Each record below is to be restated word for word.
[[ The input, beginning ]]
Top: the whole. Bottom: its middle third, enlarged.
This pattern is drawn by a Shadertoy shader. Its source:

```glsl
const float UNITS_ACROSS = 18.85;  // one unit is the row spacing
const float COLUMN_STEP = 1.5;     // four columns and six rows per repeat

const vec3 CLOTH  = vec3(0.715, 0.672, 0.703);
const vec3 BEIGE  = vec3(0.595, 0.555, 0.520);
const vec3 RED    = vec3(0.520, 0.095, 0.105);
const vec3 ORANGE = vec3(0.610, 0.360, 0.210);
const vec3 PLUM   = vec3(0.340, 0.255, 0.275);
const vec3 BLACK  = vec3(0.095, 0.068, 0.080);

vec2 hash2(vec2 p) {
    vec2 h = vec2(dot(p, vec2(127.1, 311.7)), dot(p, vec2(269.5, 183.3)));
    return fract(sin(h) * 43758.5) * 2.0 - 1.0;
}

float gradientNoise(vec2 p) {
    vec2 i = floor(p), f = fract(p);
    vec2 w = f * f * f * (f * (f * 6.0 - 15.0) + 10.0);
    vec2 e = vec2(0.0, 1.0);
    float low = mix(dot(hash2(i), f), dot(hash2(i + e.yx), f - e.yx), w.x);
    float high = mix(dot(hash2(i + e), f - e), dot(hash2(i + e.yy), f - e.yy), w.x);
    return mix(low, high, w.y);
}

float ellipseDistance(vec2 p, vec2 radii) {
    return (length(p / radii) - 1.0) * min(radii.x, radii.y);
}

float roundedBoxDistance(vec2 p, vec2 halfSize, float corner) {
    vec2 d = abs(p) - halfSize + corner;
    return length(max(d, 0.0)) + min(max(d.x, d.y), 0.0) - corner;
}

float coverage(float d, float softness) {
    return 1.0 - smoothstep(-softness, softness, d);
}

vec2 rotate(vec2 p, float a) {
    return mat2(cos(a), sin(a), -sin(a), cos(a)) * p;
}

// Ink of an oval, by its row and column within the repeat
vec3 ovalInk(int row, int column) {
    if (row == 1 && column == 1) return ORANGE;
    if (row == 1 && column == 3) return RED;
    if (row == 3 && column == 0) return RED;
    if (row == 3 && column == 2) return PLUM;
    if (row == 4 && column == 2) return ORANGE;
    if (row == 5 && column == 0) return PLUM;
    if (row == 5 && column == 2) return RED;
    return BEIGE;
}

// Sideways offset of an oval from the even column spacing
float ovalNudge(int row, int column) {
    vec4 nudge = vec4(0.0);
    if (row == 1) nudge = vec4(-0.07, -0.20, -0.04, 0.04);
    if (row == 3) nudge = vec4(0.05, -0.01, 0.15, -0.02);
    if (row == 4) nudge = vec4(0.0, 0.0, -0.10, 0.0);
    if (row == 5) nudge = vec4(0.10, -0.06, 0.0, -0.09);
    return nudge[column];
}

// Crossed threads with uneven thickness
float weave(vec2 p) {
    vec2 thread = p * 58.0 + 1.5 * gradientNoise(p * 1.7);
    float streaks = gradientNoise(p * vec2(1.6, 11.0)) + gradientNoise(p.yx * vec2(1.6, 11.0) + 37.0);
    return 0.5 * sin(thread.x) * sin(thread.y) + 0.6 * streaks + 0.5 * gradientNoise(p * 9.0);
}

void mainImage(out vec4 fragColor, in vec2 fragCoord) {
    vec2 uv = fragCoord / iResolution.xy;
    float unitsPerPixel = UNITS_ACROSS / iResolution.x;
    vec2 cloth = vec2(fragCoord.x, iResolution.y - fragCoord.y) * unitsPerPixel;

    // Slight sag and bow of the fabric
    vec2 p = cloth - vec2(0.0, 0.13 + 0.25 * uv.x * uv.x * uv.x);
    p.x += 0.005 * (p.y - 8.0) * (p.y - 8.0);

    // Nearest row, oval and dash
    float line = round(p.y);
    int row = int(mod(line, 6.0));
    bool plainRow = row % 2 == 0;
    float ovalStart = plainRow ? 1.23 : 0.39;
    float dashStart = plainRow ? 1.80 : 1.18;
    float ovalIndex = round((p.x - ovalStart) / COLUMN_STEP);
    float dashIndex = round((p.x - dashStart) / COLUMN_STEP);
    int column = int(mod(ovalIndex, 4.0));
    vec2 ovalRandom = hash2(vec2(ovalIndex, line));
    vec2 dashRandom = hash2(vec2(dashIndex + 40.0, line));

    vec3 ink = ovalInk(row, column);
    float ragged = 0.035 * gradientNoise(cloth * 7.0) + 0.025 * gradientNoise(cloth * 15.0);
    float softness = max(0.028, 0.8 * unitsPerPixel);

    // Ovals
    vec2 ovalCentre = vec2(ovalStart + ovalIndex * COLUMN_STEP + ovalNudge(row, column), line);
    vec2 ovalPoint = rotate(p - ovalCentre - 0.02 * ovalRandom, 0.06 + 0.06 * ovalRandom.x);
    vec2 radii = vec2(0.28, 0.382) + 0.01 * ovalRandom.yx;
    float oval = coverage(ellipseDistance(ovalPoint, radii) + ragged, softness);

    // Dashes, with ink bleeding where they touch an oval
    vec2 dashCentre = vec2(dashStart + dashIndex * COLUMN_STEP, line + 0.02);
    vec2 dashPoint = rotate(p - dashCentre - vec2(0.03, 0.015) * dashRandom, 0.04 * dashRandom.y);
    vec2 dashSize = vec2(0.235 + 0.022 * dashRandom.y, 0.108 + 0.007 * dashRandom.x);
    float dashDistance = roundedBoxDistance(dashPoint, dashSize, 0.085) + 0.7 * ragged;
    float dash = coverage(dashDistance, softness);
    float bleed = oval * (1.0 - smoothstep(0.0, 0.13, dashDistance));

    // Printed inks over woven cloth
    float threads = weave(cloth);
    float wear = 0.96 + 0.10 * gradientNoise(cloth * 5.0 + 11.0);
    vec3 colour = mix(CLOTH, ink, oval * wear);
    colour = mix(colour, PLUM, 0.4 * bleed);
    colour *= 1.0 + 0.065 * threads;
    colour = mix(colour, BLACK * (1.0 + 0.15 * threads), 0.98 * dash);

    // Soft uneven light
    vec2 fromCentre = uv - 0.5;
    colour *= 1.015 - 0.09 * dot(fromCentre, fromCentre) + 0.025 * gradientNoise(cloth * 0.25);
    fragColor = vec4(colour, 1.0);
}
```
[[ The input, end ]]
**Response area**
Top: the whole. Bottom: its middle third, enlarged.
This pattern is drawn by a Shadertoy shader. Its source:

```glsl
const float UNITS_ACROSS = 18.85;  // one unit is the row spacing
const float COLUMN_STEP = 1.5;     // four columns and six rows per repeat

const vec3 CLOTH  = vec3(0.715, 0.672, 0.703);
const vec3 BEIGE  = vec3(0.595, 0.555, 0.520);
const vec3 RED    = vec3(0.520, 0.095, 0.105);
const vec3 ORANGE = vec3(0.610, 0.360, 0.210);
const vec3 PLUM   = vec3(0.340, 0.255, 0.275);
const vec3 BLACK  = vec3(0.095, 0.068, 0.080);

vec2 hash2(vec2 p) {
    vec2 h = vec2(dot(p, vec2(127.1, 311.7)), dot(p, vec2(269.5, 183.3)));
    return fract(sin(h) * 43758.5) * 2.0 - 1.0;
}

float gradientNoise(vec2 p) {
    vec2 i = floor(p), f = fract(p);
    vec2 w = f * f * f * (f * (f * 6.0 - 15.0) + 10.0);
    vec2 e = vec2(0.0, 1.0);
    float low = mix(dot(hash2(i), f), dot(hash2(i + e.yx), f - e.yx), w.x);
    float high = mix(dot(hash2(i + e), f - e), dot(hash2(i + e.yy), f - e.yy), w.x);
    return mix(low, high, w.y);
}

float ellipseDistance(vec2 p, vec2 radii) {
    return (length(p / radii) - 1.0) * min(radii.x, radii.y);
}

float roundedBoxDistance(vec2 p, vec2 halfSize, float corner) {
    vec2 d = abs(p) - halfSize + corner;
    return length(max(d, 0.0)) + min(max(d.x, d.y), 0.0) - corner;
}

float coverage(float d, float softness) {
    return 1.0 - smoothstep(-softness, softness, d);
}

vec2 rotate(vec2 p, float a) {
    return mat2(cos(a), sin(a), -sin(a), cos(a)) * p;
}

// Ink of an oval, by its row and column within the repeat
vec3 ovalInk(int row, int column) {
    if (row == 1 && column == 1) return ORANGE;
    if (row == 1 && column == 3) return RED;
    if (row == 3 && column == 0) return RED;
    if (row == 3 && column == 2) return PLUM;
    if (row == 4 && column == 2) return ORANGE;
    if (row == 5 && column == 0) return PLUM;
    if (row == 5 && column == 2) return RED;
    return BEIGE;
}

// Sideways offset of an oval from the even column spacing
float ovalNudge(int row, int column) {
    vec4 nudge = vec4(0.0);
    if (row == 1) nudge = vec4(-0.07, -0.20, -0.04, 0.04);
    if (row == 3) nudge = vec4(0.05, -0.01, 0.15, -0.02);
    if (row == 4) nudge = vec4(0.0, 0.0, -0.10, 0.0);
    if (row == 5) nudge = vec4(0.10, -0.06, 0.0, -0.09);
    return nudge[column];
}

// Crossed threads with uneven thickness
float weave(vec2 p) {
    vec2 thread = p * 58.0 + 1.5 * gradientNoise(p * 1.7);
    float streaks = gradientNoise(p * vec2(1.6, 11.0)) + gradientNoise(p.yx * vec2(1.6, 11.0) + 37.0);
    return 0.5 * sin(thread.x) * sin(thread.y) + 0.6 * streaks + 0.5 * gradientNoise(p * 9.0);
}

void mainImage(out vec4 fragColor, in vec2 fragCoord) {
    vec2 uv = fragCoord / iResolution.xy;
    float unitsPerPixel = UNITS_ACROSS / iResolution.x;
    vec2 cloth = vec2(fragCoord.x, iResolution.y - fragCoord.y) * unitsPerPixel;

    // Slight sag and bow of the fabric
    vec2 p = cloth - vec2(0.0, 0.13 + 0.25 * uv.x * uv.x * uv.x);
    p.x += 0.005 * (p.y - 8.0) * (p.y - 8.0);

    // Nearest row, oval and dash
    float line = round(p.y);
    int row = int(mod(line, 6.0));
    bool plainRow = row % 2 == 0;
    float ovalStart = plainRow ? 1.23 : 0.39;
    float dashStart = plainRow ? 1.80 : 1.18;
    float ovalIndex = round((p.x - ovalStart) / COLUMN_STEP);
    float dashIndex = round((p.x - dashStart) / COLUMN_STEP);
    int column = int(mod(ovalIndex, 4.0));
    vec2 ovalRandom = hash2(vec2(ovalIndex, line));
    vec2 dashRandom = hash2(vec2(dashIndex + 40.0, line));

    vec3 ink = ovalInk(row, column);
    float ragged = 0.035 * gradientNoise(cloth * 7.0) + 0.025 * gradientNoise(cloth * 15.0);
    float softness = max(0.028, 0.8 * unitsPerPixel);

    // Ovals
    vec2 ovalCentre = vec2(ovalStart + ovalIndex * COLUMN_STEP + ovalNudge(row, column), line);
    vec2 ovalPoint = rotate(p - ovalCentre - 0.02 * ovalRandom, 0.06 + 0.06 * ovalRandom.x);
    vec2 radii = vec2(0.28, 0.382) + 0.01 * ovalRandom.yx;
    float oval = coverage(ellipseDistance(ovalPoint, radii) + ragged, softness);

    // Dashes, with ink bleeding where they touch an oval
    vec2 dashCentre = vec2(dashStart + dashIndex * COLUMN_STEP, line + 0.02);
    vec2 dashPoint = rotate(p - dashCentre - vec2(0.03, 0.015) * dashRandom, 0.04 * dashRandom.y);
    vec2 dashSize = vec2(0.235 + 0.022 * dashRandom.y, 0.108 + 0.007 * dashRandom.x);
    float dashDistance = roundedBoxDistance(dashPoint, dashSize, 0.085) + 0.7 * ragged;
    float dash = coverage(dashDistance, softness);
    float bleed = oval * (1.0 - smoothstep(0.0, 0.13, dashDistance));

    // Printed inks over woven cloth
    float threads = weave(cloth);
    float wear = 0.96 + 0.10 * gradientNoise(cloth * 5.0 + 11.0);
    vec3 colour = mix(CLOTH, ink, oval * wear);
    colour = mix(colour, PLUM, 0.4 * bleed);
    colour *= 1.0 + 0.065 * threads;
    colour = mix(colour, BLACK * (1.0 + 0.15 * threads), 0.98 * dash);

    // Soft uneven light
    vec2 fromCentre = uv - 0.5;
    colour *= 1.015 - 0.09 * dot(fromCentre, fromCentre) + 0.025 * gradientNoise(cloth * 0.25);
    fragColor = vec4(colour, 1.0);
}
```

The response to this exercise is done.